── Dataset content ──

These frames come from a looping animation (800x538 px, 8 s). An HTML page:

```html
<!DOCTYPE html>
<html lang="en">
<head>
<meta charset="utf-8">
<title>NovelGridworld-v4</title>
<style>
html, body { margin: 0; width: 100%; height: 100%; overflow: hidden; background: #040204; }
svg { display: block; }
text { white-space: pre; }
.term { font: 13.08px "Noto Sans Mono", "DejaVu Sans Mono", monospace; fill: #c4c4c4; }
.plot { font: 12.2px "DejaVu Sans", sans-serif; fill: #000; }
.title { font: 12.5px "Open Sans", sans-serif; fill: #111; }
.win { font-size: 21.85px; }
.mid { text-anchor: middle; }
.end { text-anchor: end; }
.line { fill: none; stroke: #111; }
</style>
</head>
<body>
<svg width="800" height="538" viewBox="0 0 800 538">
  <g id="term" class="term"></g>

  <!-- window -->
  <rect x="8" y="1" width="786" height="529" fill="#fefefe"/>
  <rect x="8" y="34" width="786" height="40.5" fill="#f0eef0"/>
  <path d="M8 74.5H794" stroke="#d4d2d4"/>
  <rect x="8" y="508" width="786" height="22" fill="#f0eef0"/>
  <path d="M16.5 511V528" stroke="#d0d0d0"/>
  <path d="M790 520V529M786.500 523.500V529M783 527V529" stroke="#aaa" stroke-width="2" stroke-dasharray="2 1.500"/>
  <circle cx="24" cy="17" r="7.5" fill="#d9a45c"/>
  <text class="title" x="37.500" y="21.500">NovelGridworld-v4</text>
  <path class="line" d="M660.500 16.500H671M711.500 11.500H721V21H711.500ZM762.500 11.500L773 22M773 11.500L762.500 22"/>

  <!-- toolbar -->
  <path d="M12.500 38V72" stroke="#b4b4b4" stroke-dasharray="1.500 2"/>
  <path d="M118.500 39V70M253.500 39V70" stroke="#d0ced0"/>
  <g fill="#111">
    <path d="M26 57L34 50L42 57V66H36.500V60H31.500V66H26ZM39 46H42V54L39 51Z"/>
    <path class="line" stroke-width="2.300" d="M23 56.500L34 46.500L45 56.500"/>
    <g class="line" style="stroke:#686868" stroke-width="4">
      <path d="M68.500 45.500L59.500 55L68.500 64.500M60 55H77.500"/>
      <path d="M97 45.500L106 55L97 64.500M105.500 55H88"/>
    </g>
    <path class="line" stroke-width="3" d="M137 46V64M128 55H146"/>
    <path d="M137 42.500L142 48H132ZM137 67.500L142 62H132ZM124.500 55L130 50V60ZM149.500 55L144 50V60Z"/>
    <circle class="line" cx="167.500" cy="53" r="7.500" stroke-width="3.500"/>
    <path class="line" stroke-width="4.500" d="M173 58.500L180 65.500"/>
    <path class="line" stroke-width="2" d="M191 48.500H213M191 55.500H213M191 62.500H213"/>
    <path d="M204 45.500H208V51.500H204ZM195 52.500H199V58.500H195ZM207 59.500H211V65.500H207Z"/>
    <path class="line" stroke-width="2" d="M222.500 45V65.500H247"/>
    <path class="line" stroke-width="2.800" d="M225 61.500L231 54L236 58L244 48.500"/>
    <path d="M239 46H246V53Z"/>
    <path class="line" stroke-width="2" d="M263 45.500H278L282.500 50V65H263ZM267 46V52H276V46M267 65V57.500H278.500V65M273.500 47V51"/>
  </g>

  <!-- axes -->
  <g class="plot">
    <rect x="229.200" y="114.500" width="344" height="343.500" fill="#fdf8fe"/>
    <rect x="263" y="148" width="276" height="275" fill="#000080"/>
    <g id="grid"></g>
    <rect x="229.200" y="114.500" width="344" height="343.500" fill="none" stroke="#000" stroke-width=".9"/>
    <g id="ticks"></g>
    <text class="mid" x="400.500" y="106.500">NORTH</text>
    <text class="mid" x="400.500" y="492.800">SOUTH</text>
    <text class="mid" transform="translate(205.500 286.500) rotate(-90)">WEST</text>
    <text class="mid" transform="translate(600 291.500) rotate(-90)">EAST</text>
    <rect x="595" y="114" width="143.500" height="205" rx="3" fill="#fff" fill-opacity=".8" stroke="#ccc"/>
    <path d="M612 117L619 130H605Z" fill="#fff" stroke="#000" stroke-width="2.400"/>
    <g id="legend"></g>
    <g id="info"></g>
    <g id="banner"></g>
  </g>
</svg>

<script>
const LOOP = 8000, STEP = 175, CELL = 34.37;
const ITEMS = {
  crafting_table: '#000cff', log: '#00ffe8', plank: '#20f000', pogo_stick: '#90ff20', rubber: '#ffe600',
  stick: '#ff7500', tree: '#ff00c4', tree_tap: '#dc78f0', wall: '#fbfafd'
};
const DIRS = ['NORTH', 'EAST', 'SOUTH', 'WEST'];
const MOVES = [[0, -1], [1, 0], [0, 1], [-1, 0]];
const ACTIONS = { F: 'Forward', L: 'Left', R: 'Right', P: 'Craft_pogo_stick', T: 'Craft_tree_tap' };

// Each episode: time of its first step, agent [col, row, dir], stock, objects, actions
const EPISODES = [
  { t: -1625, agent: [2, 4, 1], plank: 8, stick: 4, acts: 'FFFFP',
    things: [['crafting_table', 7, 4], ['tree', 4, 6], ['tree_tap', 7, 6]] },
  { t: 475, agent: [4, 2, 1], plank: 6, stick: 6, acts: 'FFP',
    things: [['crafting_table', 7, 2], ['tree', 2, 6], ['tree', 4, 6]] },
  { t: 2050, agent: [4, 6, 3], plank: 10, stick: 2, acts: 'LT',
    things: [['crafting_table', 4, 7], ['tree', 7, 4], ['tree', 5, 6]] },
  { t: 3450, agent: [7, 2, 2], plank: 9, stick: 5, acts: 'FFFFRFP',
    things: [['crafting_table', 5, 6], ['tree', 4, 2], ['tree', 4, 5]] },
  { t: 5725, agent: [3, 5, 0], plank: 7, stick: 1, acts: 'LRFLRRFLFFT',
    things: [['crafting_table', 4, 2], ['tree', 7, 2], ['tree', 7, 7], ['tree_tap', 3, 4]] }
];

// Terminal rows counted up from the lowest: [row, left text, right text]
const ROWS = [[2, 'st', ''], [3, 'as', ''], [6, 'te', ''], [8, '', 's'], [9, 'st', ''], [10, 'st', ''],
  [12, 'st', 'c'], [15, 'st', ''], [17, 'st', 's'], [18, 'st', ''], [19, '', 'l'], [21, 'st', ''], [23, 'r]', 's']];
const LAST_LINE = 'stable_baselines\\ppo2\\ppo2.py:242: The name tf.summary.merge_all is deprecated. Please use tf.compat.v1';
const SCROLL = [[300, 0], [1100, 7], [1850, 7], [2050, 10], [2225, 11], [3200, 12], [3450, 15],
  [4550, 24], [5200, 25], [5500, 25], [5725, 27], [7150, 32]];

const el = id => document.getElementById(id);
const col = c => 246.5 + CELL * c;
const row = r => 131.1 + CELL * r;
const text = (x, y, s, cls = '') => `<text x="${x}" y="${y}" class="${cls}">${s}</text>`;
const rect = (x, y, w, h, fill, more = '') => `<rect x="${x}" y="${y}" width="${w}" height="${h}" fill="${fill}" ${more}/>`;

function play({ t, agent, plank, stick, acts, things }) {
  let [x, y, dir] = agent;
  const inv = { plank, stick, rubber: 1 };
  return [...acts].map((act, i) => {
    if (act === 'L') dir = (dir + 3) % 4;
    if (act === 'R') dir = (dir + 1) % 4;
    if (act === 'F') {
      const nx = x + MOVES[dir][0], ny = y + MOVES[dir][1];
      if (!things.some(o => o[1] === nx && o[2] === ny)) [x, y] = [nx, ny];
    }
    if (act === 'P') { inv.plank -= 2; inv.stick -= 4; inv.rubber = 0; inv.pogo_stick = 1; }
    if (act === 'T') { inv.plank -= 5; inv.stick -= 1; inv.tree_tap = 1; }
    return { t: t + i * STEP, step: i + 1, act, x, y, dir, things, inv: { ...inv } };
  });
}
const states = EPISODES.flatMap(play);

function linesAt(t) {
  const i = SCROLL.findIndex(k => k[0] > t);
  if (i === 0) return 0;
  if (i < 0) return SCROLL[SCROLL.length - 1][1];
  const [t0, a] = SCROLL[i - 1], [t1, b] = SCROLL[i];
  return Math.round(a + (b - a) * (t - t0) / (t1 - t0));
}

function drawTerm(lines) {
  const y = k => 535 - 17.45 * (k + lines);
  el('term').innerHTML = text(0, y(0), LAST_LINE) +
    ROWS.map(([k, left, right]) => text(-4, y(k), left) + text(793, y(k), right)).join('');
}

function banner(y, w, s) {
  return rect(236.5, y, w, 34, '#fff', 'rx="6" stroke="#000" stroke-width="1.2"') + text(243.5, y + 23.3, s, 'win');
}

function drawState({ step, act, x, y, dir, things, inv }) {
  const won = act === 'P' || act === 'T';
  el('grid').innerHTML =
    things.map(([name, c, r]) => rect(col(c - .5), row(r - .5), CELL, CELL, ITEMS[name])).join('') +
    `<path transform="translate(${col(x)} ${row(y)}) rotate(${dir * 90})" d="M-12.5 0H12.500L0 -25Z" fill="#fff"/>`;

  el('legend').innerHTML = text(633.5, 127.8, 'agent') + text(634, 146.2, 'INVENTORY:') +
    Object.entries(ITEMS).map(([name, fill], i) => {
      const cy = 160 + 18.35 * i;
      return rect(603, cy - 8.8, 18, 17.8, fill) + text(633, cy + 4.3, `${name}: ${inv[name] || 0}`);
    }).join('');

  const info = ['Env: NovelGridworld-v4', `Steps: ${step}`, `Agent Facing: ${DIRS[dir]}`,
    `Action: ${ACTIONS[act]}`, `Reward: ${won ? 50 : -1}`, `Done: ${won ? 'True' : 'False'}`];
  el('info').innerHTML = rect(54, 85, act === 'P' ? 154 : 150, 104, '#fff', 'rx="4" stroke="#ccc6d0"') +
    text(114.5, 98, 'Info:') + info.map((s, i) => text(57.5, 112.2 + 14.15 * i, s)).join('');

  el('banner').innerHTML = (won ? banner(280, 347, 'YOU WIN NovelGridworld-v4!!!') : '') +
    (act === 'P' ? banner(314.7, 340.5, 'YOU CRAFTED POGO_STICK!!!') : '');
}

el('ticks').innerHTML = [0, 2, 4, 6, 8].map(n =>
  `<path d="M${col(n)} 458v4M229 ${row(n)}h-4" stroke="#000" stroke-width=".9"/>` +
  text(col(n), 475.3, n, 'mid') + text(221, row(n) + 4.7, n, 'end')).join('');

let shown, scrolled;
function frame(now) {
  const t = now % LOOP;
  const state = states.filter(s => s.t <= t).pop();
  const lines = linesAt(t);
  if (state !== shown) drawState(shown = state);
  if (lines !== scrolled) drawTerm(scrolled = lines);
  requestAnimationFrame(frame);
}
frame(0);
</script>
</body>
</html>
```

───

* _Work task_: Write out every line from the entries where "acts" appears.

* _Answer below_:
  { t: -1625, agent: [2, 4, 1], plank: 8, stick: 4, acts: 'FFFFP',
  { t: 475, agent: [4, 2, 1], plank: 6, stick: 6, acts: 'FFP',
  { t: 2050, agent: [4, 6, 3], plank: 10, stick: 2, acts: 'LT',
  { t: 3450, agent: [7, 2, 2], plank: 9, stick: 5, acts: 'FFFFRFP',
  { t: 5725, agent: [3, 5, 0], plank: 7, stick: 1, acts: 'LRFLRRFLFFT',
function play({ t, agent, plank, stick, acts, things }) {
  return [...acts].map((act, i) => {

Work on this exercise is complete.